Hence when early man is faced by an intellectual problem within the many-sided complexities of life, emotional and volitional factors are never debarred; and the conclusions reached are not critical judgments but complex images.[v]
As the Frankforts’ put it, it is the pursuit of a “who” rather than a “how”, a search of “a purposeful will committing an act”.[vi] And by searching for the individual wills at work in a concrete situation, the imaginative result takes the form of an emotionally charged story circling around the whims and whishes of singular beings. Since such a story does not start within the enclosed imagination of an isolated subject, it should be understood neither as fiction nor fantasy, but as something having an explanatory force. The purpose of the story is to render the world encountered graspable and meaningful, and thus, it starts from outside. Yet, this process does not result in the abstract deduction of universal laws but in a kind of creative addition, governed by vision and ingenuity. As an explanation, it differs from a scientific one, in that two different myths very well may contradict each other without therefore necessarily also coming in conflict with each other. It would equally be pointless calling them into question for not sticking to the proven facts. And when having been mediated through tradition, they become art and literature.
[i] H. Frankfort and H. A. Frankfort, “Myth and Reality”, in H. and H. A. Frankfort, John A. Wilson, Thorkild Jacobsen & William A. Irwin, The Intellectual Adventure of Ancient Man: An Essay on Speculative Thought in the Ancient Near East, Chicago: University of Chicago Press, 1946, p. 4.
[ii] Frankfort and Frankfort, p. 5.

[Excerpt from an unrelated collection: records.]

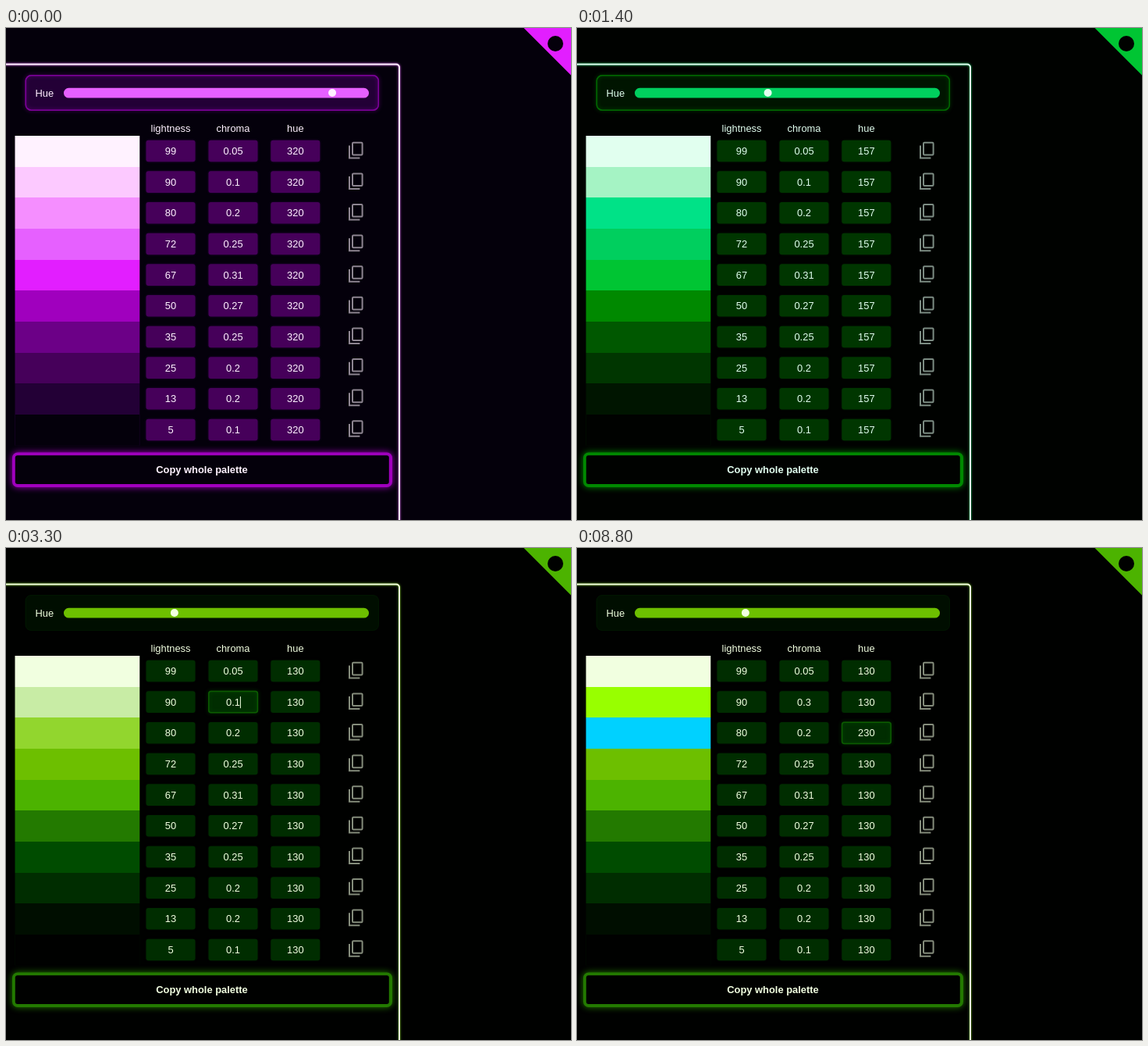
These frames come from a looping animation (724 by 630 pixels, 8900 ms). An HTML page with a canvas:

```html
<!DOCTYPE html>
<html lang="en">
<head>
<meta charset="utf-8">
<title>Palette</title>
<style>
html, body { margin: 0; width: 724px; height: 630px; overflow: hidden; background: #000; }
canvas { display: block; }
</style>
</head>
<body>
<canvas id="stage" width="724" height="630"></canvas>
<script>
const ctx = document.getElementById('stage').getContext('2d');
const LOOP = 8900, STEP = 100;
const ROW = 39.66, TOP = 138;
const COLS = [211, 291, 370.8];
const TONES = [[99, .05], [90, .1], [80, .2], [72, .25], [67, .31],
  [50, .27], [35, .25], [25, .2], [13, .2], [5, .1]];
// time, hue: the slider drag
const DRAG = [[500, 320], [600, 314], [700, 299], [900, 256], [1400, 157], [1800, 95],
  [1900, 84], [2000, 77], [2100, 75], [2200, 82], [2300, 97], [2500, 126], [2600, 130]];
const FONT = '"Liberation Sans", Arial, sans-serif';

const clamp = v => Math.min(1, Math.max(0, v));

// OKLCH to sRGB, clipped per channel
function oklch(light, chroma, hue) {
  const L = light / 100, h = hue * Math.PI / 180;
  const a = chroma * Math.cos(h), b = chroma * Math.sin(h);
  const l = (L + .39634 * a + .2158 * b) ** 3;
  const m = (L - .10556 * a - .06385 * b) ** 3;
  const s = (L - .08948 * a - 1.29149 * b) ** 3;
  const rgb = [
    4.07674 * l - 3.30771 * m + .23097 * s,
    -1.26844 * l + 2.60976 * m - .34132 * s,
    -.0042 * l - .70342 * m + 1.70761 * s
  ].map(v => {
    v = clamp(v);
    v = v <= .0031308 ? 12.92 * v : 1.055 * v ** (1 / 2.4) - .055;
    return Math.round(v * 255);
  });
  return `rgb(${rgb})`;
}

function hueAt(t) {
  if (t <= DRAG[0][0]) return DRAG[0][1];
  for (let i = 1; i < DRAG.length; i++) {
    const [t0, h0] = DRAG[i - 1], [t1, h1] = DRAG[i];
    if (t <= t1) return Math.round(h0 + (h1 - h0) * (t - t0) / (t1 - t0));
  }
  return DRAG[DRAG.length - 1][1];
}

// three-step fade whose first visible step falls on start
const fade = (t, start) => clamp((t - start + STEP) / 300);

function box(x, y, w, h, r) {
  ctx.beginPath();
  ctx.roundRect(x, y, w, h, r);
}

function glow(color, blur) {
  ctx.shadowColor = color;
  ctx.shadowBlur = blur;
}

function text(str, x, y, align = 'center', weight = '') {
  ctx.font = `${weight} 12.9px ${FONT}`;
  ctx.textAlign = align;
  ctx.fillText(str, x, y);
}

function focusRing(x, y, w, h, r, power, c) {
  if (power <= 0) return;
  ctx.save();
  ctx.globalAlpha = power;
  box(x, y, w, h, r);
  ctx.lineWidth = 1.5;
  ctx.strokeStyle = c[6];
  glow(c[6], 5);
  ctx.stroke();
  glow('transparent', 0);
  ctx.globalAlpha = power * .35;
  ctx.strokeStyle = c[5];
  ctx.stroke();
  ctx.restore();
}

function copyIcon(y) {
  box(444, y - 10, 12.6, 15.6, 1.2);
  ctx.stroke();
  ctx.beginPath();
  ctx.moveTo(440, y - 6.3);
  ctx.lineTo(440, y + 9.6);
  ctx.lineTo(453.4, y + 9.6);
  ctx.stroke();
}

function drawCorner(c) {
  ctx.fillStyle = c[4];
  ctx.beginPath();
  ctx.moveTo(663.5, 0);
  ctx.lineTo(724, 0);
  ctx.lineTo(724, 60.5);
  ctx.fill();
  ctx.fillStyle = c[9];
  ctx.beginPath();
  ctx.arc(704, 20, 10, 0, 7);
  ctx.fill();
}

function drawPanel(c) {
  ctx.save();
  box(-40, 46.6, 544, 640, 4);
  ctx.strokeStyle = c[0];
  ctx.lineWidth = 2;
  glow(c[3], 3);
  ctx.stroke();
  ctx.restore();
}

function drawSlider(t, hue, c) {
  ctx.fillStyle = c[8];
  box(25, 60.5, 452.5, 45, 7);
  ctx.fill();
  ctx.save();
  ctx.globalAlpha = .4;
  ctx.strokeStyle = c[7];
  ctx.lineWidth = 1;
  ctx.stroke();
  ctx.restore();
  focusRing(25.3, 60.8, 452, 44.4, 7, 1 - fade(t, 2600), c);
  ctx.fillStyle = c[3];
  box(74, 76.8, 391, 12.7, 6.3);
  ctx.fill();
  ctx.fillStyle = c[0];
  ctx.beginPath();
  ctx.arc(77.5 + 1.0643 * hue, 83, 5, 0, 7);
  ctx.fill();
  text('Hue', 37.5, 87.8, 'left');
}

function drawCell(str, col, row, c, ring) {
  const x = COLS[col] - 31.5, y = TOP + row * ROW + 5.7;
  ctx.save();
  ctx.fillStyle = c[7];
  glow(c[8], 3);
  box(x, y, 63, 27.6, 3);
  ctx.fill();
  ctx.restore();
  focusRing(x + .3, y + .2, 62.6, 27.2, 3, ring, c);
  ctx.fillStyle = c[0];
  text(str, COLS[col], y + 18.4);
}

function drawButton(c) {
  ctx.save();
  ctx.fillStyle = c[5];
  glow(c[5], 8);
  box(8, 543.5, 487, 44.5, 7);
  ctx.fill();
  ctx.restore();
  ctx.fillStyle = c[9];
  box(11.8, 547.3, 479, 36.7, 3);
  ctx.fill();
  ctx.fillStyle = c[0];
  text('Copy whole palette', 251, 570.2, 'center', 'bold');
}

// caret x for the moment, and the row it stands in; null while hidden
function caretAt(t) {
  if (t >= 3300 && t < 6000) {
    const off = (t >= 3900 && t < 4400) || (t >= 5200 && t < 5700);
    return off ? null : [300.4, 1];
  }
  if (t < 6000) return null;
  if (t < 6500) return [381.4, 2];
  if (t < 6800) return [374.5, 2];
  if (t < 7100) return [367.3, 2];
  if (t < 7300) return [364, 2];
  const off = (t >= 7800 && t < 8300) || t >= 8800;
  return off ? null : [367.3, 2];
}

function draw(t) {
  const hue = hueAt(t);
  const c = TONES.map(([l, ch]) => oklch(l, ch, hue));
  const editedHue = t < 7100 ? hue : t < 7300 ? 30 : 230;
  const chromaRing = fade(t, 3100) * (1 - fade(t, 6000));
  const hueRing = fade(t, 5500);

  ctx.fillStyle = c[9];
  ctx.fillRect(0, 0, 724, 630);
  drawCorner(c);
  drawPanel(c);
  drawSlider(t, hue, c);

  ctx.fillStyle = c[0];
  ['lightness', 'chroma', 'hue'].forEach((name, i) => text(name, COLS[i], 132.6));

  ctx.fillStyle = c[8];
  ctx.globalAlpha = .6;
  ctx.fillRect(11, TOP + 9 * ROW, 160.5, ROW);
  ctx.globalAlpha = 1;
  ctx.fillStyle = c[9];
  ctx.fillRect(11.8, TOP + 9 * ROW, 159, ROW);

  TONES.forEach(([light, base], i) => {
    const chroma = i === 1 && t >= 4700 ? .3 : base;
    const h = i === 2 ? editedHue : hue;
    if (i < 9) {
      const y = Math.round(TOP + i * ROW);
      ctx.fillStyle = oklch(light, chroma, h);
      ctx.fillRect(11.5, y, 159.8, Math.round(TOP + (i + 1) * ROW) - y);
    }
    drawCell(light, 0, i, c, 0);
    drawCell(chroma, 1, i, c, i === 1 ? chromaRing : 0);
    drawCell(h, 2, i, c, i === 2 ? hueRing : 0);
    ctx.save();
    ctx.globalAlpha = .55;
    ctx.strokeStyle = c[0];
    ctx.lineWidth = 2;
    copyIcon(156.8 + i * 39.6);
    ctx.restore();
  });

  const caret = caretAt(t);
  if (caret) {
    ctx.fillStyle = c[0];
    ctx.fillRect(caret[0] - .5, TOP + caret[1] * ROW + 12.5, 1, 15);
  }
  drawButton(c);
}

const start = performance.now();
function tick() {
  const t = (performance.now() - start) % LOOP;
  draw(Math.floor(t / STEP) * STEP);
  requestAnimationFrame(tick);
}
tick();
</script>
</body>
</html>
```
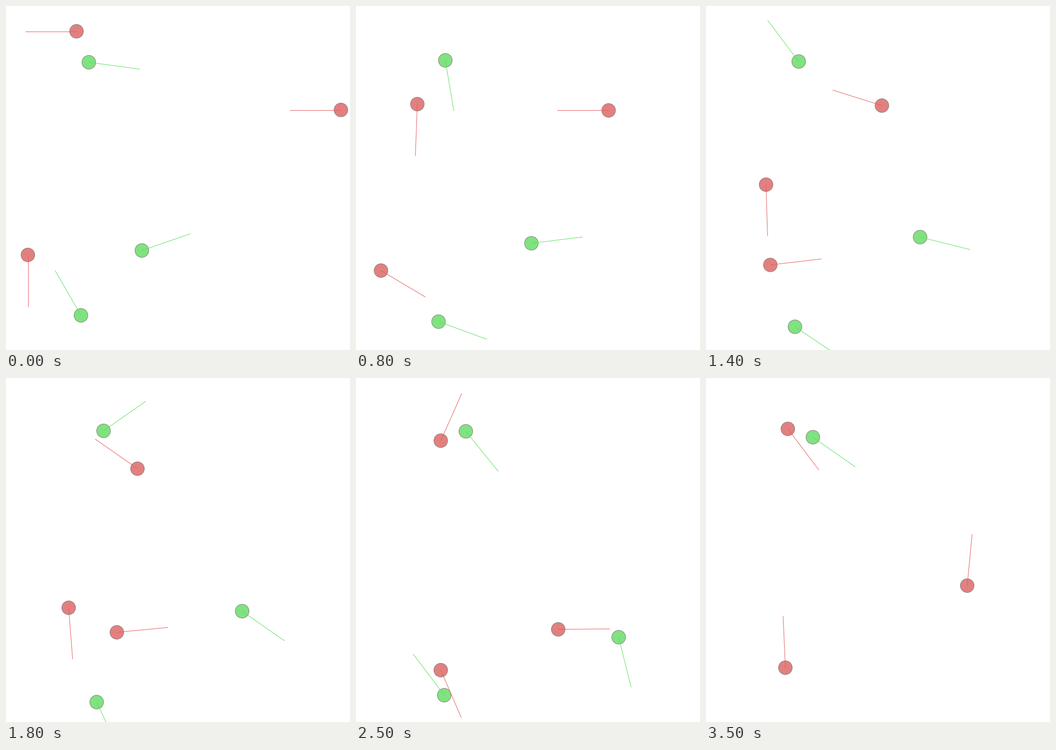
Recreate the animation shown at these times as a matplotlib script. Size 700x700 px, loop 3600 ms.

```python
import matplotlib.pyplot as plt
import numpy as np
from matplotlib.animation import FuncAnimation
from matplotlib.patches import Circle

SIZE, DPI = 700, 100
FRAMES, STEP_MS = 36, 100
RADIUS, REACH = 14, 105
PX = 72 / DPI
BEATS = np.array([0, 5, 10, 18, 25, 30, 35])  # steps at which every agent strikes a pose

# fill, line
RED = ("#e28080", "#e35c5c")
GREEN = ("#80e280", "#5cdf5c")
EDGE = "#86807c"

fig = plt.figure(figsize=(SIZE / DPI, SIZE / DPI), dpi=DPI, facecolor="white")
ax = fig.add_axes([0, 0, 1, 1])
ax.set_xlim(0, SIZE)
ax.set_ylim(SIZE, 0)
ax.axis("off")


def spline(t, times, points, slopes):
    """Cubic Hermite curve through timed points, at rest after the last one."""
    t = min(t, times[-1])
    i = min(np.searchsorted(times, t, side="right"), len(times) - 1) - 1
    h = times[i + 1] - times[i]
    u = (t - times[i]) / h
    ease = u * u * (3 - 2 * u)
    bend = u * (1 - u) * h * ((1 - u) * slopes[i] - u * slopes[i + 1])
    return points[i] + ease * (points[i + 1] - points[i]) + bend


class Agent:
    """A disc with a heading ray that glides through poses (x, y, degrees)."""

    def __init__(self, colors, *poses, last=FRAMES):
        fill, line = colors
        poses = np.array(poses, float)
        self.times = BEATS[:len(poses)]
        self.points, self.turns = poses[:, :2] + 0.5, poses[:, 2]
        self.slopes = np.gradient(self.points, self.times, axis=0)
        self.last = last
        self.disc = ax.add_patch(Circle((0, 0), RADIUS, fc=fill, ec=EDGE, lw=PX, zorder=2))
        self.ray, = ax.plot([], [], color=line, lw=PX, zorder=3,
                            solid_capstyle="butt")

    def move(self, step):
        alive = step <= self.last
        self.disc.set_visible(alive)
        self.ray.set_visible(alive)
        x, y = spline(step, self.times, self.points, self.slopes)
        a = np.radians(np.interp(step, self.times, self.turns))
        self.disc.center = x, y
        self.ray.set_data([x, x + REACH * np.cos(a)], [y, y + REACH * np.sin(a)])
        return self.disc, self.ray


agents = [
    # prey
    Agent(GREEN, (168, 114, 7.7), (180, 103, -10.4), (182, 115, 141), (198, 107, 325),
          (223, 108, 411), (209, 121, 502), (217, 120, 395)),
    Agent(GREEN, (276, 497, -19), (317, 491, -7), (384, 477, -7), (480, 474, 35),
          (534, 527, 76), last=28),
    Agent(GREEN, (152, 629, -120), (159, 640, 46), (173, 643, 2.7), (184, 659, 65),
          (179, 645, 233), last=26),
    # hunters
    Agent(RED, (143, 51, 180), (127, 127, 94), (124, 252, 91), (127, 467, 85.6),
          (172, 594, 66.6), (163, 613, -105.5), (161, 589, -92.5)),
    Agent(RED, (681, 211, 180), (589, 211, 180), (461, 211, 180), (267, 184, 215),
          (172, 127, 294), (175, 99, 299), (166, 103, 53)),
    Agent(RED, (44, 506, 90), (45, 537, 89), (63, 535, -8), (225, 517, -5.4),
          (411, 511, -0.5), (509, 512, -32.5), (531, 422, -84.5)),
]


def draw(step):
    return [artist for agent in agents for artist in agent.move(step)]


anim = FuncAnimation(fig, draw, frames=FRAMES, interval=STEP_MS, repeat=True,
                     repeat_delay=0, blit=False)
plt.show()
```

[iii] Frankfort and Frankfort, p. 6.
[iv] Frankfort and Frankfort, p. 6.
[v] Frankfort and Frankfort, p. 26.
[vi] Frankfort and Frankfort, p. 15.